[RECORDS TO PROCESS]
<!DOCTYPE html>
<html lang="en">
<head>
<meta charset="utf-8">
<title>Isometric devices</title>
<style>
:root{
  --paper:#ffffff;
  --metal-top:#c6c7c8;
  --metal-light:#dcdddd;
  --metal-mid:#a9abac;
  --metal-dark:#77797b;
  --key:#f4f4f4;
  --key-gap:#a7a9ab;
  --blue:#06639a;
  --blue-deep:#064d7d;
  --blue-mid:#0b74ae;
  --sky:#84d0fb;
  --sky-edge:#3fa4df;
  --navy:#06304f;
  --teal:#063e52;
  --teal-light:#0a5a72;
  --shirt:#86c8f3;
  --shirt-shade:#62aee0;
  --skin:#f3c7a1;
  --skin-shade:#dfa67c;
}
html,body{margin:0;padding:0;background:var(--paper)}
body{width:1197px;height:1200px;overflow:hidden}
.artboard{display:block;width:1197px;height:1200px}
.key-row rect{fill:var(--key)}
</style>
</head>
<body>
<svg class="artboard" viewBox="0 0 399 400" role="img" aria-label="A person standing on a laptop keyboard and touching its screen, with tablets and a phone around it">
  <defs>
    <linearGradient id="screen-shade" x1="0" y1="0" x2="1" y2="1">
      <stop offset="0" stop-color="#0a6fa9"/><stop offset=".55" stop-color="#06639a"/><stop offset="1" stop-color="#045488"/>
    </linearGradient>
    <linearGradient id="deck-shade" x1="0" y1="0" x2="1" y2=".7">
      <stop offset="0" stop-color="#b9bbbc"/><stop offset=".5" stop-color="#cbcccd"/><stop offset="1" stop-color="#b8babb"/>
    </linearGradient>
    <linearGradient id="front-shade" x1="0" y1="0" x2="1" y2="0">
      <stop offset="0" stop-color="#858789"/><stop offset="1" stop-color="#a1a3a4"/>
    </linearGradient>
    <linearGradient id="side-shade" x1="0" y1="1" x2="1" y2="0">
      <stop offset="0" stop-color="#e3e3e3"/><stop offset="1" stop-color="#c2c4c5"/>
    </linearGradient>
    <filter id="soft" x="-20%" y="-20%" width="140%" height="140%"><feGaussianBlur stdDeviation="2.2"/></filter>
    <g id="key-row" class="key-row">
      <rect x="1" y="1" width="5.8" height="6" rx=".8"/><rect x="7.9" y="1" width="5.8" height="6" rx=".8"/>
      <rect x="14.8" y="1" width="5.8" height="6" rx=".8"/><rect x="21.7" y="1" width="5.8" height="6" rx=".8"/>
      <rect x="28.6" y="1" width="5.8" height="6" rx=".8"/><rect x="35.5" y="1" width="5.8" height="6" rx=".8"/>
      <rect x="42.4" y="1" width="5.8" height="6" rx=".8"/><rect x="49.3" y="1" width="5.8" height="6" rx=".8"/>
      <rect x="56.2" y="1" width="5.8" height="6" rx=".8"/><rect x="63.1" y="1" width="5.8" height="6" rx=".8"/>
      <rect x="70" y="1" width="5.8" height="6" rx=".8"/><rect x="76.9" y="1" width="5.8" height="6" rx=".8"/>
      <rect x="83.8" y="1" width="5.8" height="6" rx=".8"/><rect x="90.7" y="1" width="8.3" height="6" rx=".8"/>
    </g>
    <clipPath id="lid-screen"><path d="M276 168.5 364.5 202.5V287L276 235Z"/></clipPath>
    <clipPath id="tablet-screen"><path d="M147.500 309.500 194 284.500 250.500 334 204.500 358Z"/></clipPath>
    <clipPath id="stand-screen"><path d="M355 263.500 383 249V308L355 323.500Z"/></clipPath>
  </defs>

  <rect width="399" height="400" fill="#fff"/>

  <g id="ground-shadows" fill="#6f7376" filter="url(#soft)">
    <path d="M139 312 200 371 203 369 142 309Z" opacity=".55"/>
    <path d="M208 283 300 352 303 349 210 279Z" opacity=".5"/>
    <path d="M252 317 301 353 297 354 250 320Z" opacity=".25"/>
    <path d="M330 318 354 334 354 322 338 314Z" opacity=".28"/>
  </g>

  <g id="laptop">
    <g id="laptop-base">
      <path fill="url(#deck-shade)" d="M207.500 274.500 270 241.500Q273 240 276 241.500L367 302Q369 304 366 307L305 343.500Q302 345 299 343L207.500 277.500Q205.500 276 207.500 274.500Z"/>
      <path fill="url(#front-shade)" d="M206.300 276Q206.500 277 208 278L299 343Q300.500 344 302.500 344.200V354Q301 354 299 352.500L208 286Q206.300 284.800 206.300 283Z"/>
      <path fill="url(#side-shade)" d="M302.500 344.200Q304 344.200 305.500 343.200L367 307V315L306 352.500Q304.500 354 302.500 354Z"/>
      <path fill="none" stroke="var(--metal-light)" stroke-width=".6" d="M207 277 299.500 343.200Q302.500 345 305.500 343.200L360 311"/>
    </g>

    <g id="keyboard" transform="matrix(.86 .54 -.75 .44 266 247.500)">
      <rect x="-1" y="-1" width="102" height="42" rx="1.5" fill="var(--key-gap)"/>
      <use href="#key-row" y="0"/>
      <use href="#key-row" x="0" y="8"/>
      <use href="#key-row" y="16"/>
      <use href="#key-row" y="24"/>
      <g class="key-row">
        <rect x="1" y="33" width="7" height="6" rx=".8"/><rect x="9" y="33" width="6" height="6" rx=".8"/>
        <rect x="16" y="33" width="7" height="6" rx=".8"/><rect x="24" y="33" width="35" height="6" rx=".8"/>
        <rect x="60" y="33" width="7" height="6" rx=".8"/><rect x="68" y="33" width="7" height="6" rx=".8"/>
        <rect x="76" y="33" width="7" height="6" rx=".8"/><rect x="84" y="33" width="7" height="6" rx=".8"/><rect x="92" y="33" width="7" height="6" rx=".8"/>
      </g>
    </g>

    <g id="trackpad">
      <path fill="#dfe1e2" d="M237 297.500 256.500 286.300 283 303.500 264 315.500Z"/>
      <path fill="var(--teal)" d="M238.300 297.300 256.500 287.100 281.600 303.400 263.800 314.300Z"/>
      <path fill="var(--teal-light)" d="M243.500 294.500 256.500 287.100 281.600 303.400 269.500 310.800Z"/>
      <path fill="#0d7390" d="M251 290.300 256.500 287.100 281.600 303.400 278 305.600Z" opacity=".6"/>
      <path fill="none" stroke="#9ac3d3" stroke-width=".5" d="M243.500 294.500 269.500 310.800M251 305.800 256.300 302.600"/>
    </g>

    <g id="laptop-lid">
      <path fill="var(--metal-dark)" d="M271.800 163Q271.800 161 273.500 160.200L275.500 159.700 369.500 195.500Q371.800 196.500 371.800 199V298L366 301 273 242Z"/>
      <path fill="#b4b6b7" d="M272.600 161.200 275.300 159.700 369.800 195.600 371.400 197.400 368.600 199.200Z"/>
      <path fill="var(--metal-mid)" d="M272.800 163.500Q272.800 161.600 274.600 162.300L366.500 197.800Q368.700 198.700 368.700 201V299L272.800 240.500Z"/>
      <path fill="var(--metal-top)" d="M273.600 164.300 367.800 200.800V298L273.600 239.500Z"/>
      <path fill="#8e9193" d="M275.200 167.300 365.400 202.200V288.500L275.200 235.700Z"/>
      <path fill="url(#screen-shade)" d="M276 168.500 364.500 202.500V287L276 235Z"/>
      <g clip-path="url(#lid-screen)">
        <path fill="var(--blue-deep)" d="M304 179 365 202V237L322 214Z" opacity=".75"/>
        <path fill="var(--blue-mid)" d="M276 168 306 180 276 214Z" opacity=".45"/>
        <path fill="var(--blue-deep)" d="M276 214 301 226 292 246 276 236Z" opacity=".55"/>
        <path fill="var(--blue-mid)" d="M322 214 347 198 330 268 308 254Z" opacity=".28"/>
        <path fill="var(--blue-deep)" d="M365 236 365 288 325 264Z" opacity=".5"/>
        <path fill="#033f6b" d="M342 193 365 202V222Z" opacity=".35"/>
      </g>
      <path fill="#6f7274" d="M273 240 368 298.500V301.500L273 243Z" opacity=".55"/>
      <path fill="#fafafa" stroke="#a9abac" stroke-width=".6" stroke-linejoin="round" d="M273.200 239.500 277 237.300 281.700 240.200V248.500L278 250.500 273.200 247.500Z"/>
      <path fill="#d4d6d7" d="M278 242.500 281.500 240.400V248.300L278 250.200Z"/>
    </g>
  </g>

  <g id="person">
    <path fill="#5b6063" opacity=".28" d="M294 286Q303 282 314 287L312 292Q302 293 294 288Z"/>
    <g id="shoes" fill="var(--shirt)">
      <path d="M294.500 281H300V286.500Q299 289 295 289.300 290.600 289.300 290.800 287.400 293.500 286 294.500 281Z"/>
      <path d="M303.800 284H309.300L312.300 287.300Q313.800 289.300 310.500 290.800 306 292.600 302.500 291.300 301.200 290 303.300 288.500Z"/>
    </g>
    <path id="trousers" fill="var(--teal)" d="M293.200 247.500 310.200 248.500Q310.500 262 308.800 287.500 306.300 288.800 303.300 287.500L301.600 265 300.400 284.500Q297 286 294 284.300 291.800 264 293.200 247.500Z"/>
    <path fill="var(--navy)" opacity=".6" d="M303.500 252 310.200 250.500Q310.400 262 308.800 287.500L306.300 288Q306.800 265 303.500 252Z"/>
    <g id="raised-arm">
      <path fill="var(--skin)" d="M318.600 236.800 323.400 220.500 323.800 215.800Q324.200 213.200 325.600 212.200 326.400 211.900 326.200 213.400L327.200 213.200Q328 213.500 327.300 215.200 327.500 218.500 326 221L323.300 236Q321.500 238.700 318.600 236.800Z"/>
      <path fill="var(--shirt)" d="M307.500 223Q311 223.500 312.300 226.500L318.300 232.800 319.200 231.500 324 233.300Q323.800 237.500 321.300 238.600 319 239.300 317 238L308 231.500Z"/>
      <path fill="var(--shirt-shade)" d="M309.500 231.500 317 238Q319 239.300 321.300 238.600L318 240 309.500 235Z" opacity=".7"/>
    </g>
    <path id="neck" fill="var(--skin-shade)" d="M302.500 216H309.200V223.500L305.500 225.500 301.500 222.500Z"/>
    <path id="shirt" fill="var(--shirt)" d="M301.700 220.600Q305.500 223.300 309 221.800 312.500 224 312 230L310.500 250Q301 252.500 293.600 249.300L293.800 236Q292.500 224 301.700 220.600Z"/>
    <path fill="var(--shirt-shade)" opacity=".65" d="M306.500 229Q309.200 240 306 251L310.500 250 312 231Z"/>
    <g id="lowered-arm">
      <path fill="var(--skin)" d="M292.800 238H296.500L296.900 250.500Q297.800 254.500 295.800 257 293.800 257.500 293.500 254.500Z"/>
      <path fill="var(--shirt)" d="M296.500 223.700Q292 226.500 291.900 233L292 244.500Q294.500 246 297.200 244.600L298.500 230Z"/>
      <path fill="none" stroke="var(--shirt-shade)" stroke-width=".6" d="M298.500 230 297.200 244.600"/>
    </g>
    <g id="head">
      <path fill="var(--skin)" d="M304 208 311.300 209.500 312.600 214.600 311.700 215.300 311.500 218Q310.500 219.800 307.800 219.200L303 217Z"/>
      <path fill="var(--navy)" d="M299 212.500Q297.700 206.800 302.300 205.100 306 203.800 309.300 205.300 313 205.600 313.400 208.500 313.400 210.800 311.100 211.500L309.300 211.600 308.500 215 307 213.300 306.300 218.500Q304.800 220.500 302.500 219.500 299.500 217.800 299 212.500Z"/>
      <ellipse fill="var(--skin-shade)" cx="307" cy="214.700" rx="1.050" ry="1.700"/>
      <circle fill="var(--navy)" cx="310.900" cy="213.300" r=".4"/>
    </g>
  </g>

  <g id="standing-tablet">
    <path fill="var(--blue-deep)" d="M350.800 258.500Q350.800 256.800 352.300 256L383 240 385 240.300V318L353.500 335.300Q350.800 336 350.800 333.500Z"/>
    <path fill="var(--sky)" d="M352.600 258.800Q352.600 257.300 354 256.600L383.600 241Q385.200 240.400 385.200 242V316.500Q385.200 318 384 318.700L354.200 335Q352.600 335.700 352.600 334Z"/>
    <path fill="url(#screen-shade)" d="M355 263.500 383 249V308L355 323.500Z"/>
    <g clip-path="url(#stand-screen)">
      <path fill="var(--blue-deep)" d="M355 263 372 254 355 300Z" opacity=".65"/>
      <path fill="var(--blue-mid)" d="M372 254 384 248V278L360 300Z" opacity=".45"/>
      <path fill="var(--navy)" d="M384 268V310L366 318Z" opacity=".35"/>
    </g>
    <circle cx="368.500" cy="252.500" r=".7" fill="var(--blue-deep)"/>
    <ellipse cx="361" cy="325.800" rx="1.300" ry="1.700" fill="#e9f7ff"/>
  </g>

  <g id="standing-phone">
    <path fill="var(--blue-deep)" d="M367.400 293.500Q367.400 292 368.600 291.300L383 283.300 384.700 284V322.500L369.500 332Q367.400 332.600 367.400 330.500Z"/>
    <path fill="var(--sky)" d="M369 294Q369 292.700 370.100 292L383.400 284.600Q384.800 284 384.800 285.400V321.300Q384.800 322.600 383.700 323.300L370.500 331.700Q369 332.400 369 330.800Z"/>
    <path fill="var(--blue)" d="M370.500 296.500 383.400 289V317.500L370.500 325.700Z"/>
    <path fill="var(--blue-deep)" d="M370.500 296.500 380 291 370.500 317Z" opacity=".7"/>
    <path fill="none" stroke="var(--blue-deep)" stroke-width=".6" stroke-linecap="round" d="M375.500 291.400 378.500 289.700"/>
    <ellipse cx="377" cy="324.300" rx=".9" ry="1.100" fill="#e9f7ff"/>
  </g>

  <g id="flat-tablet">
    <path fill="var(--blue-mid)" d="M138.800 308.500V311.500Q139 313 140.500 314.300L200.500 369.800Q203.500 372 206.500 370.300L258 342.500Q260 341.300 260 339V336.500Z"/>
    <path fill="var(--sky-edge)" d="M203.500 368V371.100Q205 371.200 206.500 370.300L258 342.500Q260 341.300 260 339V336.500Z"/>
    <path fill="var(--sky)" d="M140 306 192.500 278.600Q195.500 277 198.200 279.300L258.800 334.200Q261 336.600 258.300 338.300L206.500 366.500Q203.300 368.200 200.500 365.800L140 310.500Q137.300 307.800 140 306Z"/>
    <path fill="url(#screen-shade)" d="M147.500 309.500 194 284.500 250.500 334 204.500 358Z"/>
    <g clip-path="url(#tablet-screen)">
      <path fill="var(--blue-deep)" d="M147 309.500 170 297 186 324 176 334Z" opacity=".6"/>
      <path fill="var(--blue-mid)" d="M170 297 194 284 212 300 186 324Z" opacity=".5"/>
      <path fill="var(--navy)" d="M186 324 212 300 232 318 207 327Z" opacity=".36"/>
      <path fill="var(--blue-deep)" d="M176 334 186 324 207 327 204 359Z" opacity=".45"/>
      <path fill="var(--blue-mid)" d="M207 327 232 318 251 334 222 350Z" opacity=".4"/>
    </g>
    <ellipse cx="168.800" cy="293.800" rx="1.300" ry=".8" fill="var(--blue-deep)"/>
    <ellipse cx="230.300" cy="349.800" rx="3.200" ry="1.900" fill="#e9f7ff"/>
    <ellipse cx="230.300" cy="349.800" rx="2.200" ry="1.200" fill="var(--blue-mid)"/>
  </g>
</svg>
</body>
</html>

[EXERCISE REQUIREMENTS]
Without adding anything, say how many lines in the listing above include the string "metal".

[RESULT BELOW]
8